From the entries below, copy every line that has the word "radii".
[Opening SUPPLIED DATA section]
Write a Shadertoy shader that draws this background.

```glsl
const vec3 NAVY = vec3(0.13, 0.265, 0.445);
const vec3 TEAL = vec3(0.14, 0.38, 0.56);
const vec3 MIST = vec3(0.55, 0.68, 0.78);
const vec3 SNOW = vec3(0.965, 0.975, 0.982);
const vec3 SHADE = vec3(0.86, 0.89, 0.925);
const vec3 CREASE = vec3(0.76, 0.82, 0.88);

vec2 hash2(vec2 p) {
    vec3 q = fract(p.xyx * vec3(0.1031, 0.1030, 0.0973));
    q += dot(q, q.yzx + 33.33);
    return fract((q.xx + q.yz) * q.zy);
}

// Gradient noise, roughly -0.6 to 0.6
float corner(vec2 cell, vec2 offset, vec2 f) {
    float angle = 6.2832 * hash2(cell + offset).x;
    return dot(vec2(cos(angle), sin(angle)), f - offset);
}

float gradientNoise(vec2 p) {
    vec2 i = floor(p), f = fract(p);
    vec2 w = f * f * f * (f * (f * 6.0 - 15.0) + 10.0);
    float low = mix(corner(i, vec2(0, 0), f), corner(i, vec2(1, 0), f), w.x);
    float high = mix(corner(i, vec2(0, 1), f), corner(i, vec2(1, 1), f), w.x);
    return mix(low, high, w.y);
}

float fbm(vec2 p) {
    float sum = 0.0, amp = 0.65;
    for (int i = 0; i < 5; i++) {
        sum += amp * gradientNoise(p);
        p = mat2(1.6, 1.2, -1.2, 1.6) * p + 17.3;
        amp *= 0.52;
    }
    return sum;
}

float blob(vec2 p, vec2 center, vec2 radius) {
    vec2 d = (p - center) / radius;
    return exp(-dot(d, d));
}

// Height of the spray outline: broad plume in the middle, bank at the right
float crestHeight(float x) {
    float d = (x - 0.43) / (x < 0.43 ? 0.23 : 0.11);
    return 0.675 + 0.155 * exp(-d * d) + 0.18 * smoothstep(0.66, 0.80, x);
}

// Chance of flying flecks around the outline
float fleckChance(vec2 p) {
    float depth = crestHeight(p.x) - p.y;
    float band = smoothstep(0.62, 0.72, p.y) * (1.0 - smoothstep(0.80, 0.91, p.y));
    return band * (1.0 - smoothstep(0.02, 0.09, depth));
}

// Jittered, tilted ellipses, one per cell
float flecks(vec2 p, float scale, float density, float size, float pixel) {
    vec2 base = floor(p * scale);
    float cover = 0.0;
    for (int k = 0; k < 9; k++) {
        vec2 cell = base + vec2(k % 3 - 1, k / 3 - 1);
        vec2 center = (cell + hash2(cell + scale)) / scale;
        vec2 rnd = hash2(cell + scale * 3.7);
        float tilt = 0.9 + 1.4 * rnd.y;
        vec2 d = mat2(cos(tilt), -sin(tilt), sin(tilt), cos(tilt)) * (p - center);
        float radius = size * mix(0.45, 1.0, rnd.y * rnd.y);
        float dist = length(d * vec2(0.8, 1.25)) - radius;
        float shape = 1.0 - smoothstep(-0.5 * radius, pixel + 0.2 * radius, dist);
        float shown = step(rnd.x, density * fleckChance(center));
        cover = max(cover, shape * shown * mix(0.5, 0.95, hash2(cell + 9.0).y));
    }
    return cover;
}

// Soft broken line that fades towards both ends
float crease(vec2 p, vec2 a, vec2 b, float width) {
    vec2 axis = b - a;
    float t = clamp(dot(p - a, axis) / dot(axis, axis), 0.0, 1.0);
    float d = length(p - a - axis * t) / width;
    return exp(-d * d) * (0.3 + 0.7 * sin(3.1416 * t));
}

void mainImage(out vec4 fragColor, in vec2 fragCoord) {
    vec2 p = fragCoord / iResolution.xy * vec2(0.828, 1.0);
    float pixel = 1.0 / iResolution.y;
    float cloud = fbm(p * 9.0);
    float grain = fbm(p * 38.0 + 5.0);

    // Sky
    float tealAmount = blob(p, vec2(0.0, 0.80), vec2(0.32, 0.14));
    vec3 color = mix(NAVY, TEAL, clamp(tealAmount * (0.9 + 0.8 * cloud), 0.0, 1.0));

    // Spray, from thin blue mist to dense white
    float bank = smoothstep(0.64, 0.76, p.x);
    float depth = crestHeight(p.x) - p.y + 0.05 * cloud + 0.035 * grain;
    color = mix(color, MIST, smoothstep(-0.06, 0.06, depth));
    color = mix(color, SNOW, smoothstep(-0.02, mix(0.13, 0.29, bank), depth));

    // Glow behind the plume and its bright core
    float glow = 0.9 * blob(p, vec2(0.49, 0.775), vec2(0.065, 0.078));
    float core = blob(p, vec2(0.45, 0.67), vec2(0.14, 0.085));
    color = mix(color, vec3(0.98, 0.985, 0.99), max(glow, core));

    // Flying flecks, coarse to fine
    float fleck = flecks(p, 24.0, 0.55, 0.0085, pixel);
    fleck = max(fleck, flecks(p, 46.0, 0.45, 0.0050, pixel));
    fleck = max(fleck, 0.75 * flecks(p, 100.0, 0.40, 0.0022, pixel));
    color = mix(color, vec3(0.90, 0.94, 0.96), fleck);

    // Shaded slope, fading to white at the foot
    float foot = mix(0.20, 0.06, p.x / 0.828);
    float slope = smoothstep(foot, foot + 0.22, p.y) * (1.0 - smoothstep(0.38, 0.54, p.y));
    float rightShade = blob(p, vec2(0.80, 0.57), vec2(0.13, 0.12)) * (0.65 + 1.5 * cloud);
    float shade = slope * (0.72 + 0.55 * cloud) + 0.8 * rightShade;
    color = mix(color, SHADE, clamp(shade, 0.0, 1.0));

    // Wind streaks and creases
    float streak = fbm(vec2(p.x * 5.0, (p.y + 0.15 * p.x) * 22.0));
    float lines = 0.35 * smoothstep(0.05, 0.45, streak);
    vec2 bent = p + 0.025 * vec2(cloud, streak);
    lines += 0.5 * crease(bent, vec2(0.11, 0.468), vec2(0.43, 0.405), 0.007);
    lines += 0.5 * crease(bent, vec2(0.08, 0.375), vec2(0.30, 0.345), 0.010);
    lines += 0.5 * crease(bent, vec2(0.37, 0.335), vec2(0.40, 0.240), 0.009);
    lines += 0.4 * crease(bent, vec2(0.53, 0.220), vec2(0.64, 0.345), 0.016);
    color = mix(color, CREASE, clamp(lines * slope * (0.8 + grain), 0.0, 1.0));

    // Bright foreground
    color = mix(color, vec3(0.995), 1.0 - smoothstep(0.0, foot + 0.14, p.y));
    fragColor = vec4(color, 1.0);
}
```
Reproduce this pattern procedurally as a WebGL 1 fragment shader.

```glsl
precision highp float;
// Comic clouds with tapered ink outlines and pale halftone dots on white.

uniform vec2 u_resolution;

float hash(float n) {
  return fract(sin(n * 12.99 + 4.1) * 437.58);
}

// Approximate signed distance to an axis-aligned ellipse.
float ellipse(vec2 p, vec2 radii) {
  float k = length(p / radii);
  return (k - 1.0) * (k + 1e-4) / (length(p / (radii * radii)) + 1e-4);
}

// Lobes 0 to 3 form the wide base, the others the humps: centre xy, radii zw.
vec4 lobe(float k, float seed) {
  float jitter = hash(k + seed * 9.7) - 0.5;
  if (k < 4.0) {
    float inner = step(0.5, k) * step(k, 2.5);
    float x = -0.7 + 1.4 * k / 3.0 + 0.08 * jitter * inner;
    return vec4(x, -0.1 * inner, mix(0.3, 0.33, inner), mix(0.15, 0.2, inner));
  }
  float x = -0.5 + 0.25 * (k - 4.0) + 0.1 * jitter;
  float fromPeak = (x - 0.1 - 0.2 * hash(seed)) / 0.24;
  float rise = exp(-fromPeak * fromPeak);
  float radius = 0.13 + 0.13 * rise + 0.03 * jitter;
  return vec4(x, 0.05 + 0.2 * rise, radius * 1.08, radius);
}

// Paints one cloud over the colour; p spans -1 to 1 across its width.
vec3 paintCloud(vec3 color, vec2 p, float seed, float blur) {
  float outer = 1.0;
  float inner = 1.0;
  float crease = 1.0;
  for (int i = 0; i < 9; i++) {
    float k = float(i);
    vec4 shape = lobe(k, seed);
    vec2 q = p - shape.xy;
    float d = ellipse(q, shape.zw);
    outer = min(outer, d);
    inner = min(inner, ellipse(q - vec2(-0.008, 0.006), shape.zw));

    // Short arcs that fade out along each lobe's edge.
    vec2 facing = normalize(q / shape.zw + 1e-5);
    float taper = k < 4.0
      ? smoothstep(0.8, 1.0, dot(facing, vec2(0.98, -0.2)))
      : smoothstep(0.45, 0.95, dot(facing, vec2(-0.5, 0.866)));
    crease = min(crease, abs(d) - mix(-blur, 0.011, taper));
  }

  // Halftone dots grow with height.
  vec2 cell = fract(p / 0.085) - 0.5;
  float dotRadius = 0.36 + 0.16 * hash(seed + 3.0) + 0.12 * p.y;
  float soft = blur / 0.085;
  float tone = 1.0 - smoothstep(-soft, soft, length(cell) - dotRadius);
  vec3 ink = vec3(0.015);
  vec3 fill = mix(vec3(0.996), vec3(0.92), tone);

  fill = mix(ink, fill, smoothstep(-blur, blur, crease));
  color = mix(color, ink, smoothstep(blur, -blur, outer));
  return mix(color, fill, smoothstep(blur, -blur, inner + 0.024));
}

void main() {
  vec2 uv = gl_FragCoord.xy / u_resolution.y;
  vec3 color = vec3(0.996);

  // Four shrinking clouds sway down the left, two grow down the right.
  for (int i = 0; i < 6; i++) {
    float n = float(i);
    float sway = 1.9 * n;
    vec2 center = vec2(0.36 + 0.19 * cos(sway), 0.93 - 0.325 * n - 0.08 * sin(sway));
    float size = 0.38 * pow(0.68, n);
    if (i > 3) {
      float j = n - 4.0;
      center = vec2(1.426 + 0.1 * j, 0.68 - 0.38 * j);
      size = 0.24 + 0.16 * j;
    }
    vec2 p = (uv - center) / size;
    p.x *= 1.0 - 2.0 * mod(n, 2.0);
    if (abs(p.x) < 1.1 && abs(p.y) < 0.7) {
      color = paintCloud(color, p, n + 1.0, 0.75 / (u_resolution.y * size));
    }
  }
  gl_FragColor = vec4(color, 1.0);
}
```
[Closing SUPPLIED DATA section]
[Opening SUPPLIED DATA section]
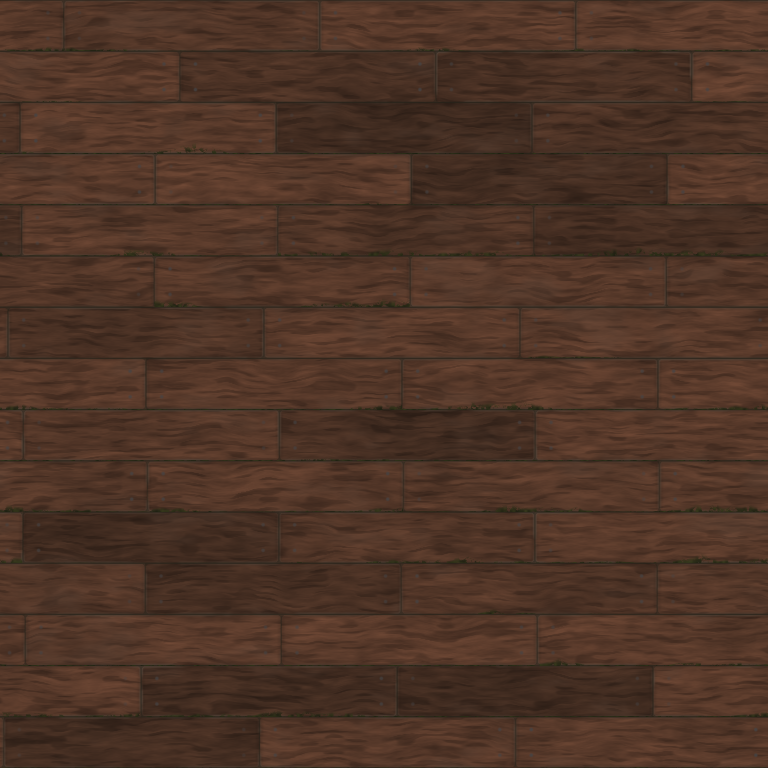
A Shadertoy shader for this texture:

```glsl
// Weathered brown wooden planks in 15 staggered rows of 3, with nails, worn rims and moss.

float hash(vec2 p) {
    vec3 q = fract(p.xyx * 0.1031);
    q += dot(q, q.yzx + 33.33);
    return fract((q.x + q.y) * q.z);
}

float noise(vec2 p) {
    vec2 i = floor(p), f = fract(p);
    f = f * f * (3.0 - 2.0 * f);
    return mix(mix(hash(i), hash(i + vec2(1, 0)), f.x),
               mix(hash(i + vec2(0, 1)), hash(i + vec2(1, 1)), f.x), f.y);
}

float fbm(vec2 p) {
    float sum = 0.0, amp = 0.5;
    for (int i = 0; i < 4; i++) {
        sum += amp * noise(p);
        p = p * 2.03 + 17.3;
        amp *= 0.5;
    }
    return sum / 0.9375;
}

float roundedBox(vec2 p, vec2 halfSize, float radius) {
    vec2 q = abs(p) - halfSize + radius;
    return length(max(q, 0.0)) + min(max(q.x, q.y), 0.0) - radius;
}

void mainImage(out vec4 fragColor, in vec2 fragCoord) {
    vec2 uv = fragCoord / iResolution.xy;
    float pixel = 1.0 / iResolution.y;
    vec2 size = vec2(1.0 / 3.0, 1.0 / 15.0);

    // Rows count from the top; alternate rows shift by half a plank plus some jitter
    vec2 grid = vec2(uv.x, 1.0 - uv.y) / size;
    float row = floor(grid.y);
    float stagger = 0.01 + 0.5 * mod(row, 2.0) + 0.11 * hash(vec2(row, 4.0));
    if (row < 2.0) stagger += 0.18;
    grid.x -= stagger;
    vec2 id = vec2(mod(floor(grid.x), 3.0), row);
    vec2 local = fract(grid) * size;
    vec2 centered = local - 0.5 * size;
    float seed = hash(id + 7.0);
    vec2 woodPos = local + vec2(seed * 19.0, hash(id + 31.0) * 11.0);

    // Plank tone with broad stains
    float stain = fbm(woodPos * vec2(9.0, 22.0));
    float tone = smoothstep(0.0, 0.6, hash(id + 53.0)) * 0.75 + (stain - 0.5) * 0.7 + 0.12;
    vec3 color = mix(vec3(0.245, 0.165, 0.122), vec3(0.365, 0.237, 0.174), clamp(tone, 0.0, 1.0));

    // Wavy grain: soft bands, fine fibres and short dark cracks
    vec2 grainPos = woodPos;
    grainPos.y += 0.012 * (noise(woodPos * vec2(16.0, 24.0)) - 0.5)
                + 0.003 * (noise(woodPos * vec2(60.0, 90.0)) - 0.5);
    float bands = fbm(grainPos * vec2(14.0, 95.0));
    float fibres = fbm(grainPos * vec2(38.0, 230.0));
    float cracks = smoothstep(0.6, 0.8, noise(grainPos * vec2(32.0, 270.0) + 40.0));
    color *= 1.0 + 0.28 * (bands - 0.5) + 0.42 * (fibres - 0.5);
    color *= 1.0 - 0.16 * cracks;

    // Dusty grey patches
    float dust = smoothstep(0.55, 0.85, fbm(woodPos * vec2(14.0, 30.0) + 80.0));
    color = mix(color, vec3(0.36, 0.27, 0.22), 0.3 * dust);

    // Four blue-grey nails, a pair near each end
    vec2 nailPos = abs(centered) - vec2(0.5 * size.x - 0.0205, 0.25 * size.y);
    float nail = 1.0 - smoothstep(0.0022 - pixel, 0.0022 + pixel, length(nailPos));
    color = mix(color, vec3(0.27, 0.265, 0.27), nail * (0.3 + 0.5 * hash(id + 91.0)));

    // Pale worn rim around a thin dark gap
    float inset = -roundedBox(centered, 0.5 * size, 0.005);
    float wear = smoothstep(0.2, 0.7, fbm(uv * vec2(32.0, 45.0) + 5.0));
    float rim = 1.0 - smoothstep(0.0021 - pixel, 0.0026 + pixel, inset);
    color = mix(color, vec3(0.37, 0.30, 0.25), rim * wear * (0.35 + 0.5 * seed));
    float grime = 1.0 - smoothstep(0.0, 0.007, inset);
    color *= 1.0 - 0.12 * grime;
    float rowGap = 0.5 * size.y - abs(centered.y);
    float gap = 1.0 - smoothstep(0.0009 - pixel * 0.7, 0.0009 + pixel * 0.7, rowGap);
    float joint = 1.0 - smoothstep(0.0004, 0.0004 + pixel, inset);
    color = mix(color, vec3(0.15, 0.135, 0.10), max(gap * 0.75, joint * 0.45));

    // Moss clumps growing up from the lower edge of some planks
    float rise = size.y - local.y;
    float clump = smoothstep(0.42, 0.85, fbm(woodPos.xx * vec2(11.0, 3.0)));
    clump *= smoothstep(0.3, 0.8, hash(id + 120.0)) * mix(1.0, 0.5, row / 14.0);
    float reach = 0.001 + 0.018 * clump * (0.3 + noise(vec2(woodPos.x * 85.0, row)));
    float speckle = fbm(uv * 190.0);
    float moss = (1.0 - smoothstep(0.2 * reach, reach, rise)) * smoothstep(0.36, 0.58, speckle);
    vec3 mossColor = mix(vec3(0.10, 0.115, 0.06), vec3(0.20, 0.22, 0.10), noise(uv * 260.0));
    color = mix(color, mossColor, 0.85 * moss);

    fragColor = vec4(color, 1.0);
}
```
[Closing SUPPLIED DATA section]
[RESPONSE AREA]
float ellipse(vec2 p, vec2 radii) {
  float k = length(p / radii);
  return (k - 1.0) * (k + 1e-4) / (length(p / (radii * radii)) + 1e-4);
// Lobes 0 to 3 form the wide base, the others the humps: centre xy, radii zw.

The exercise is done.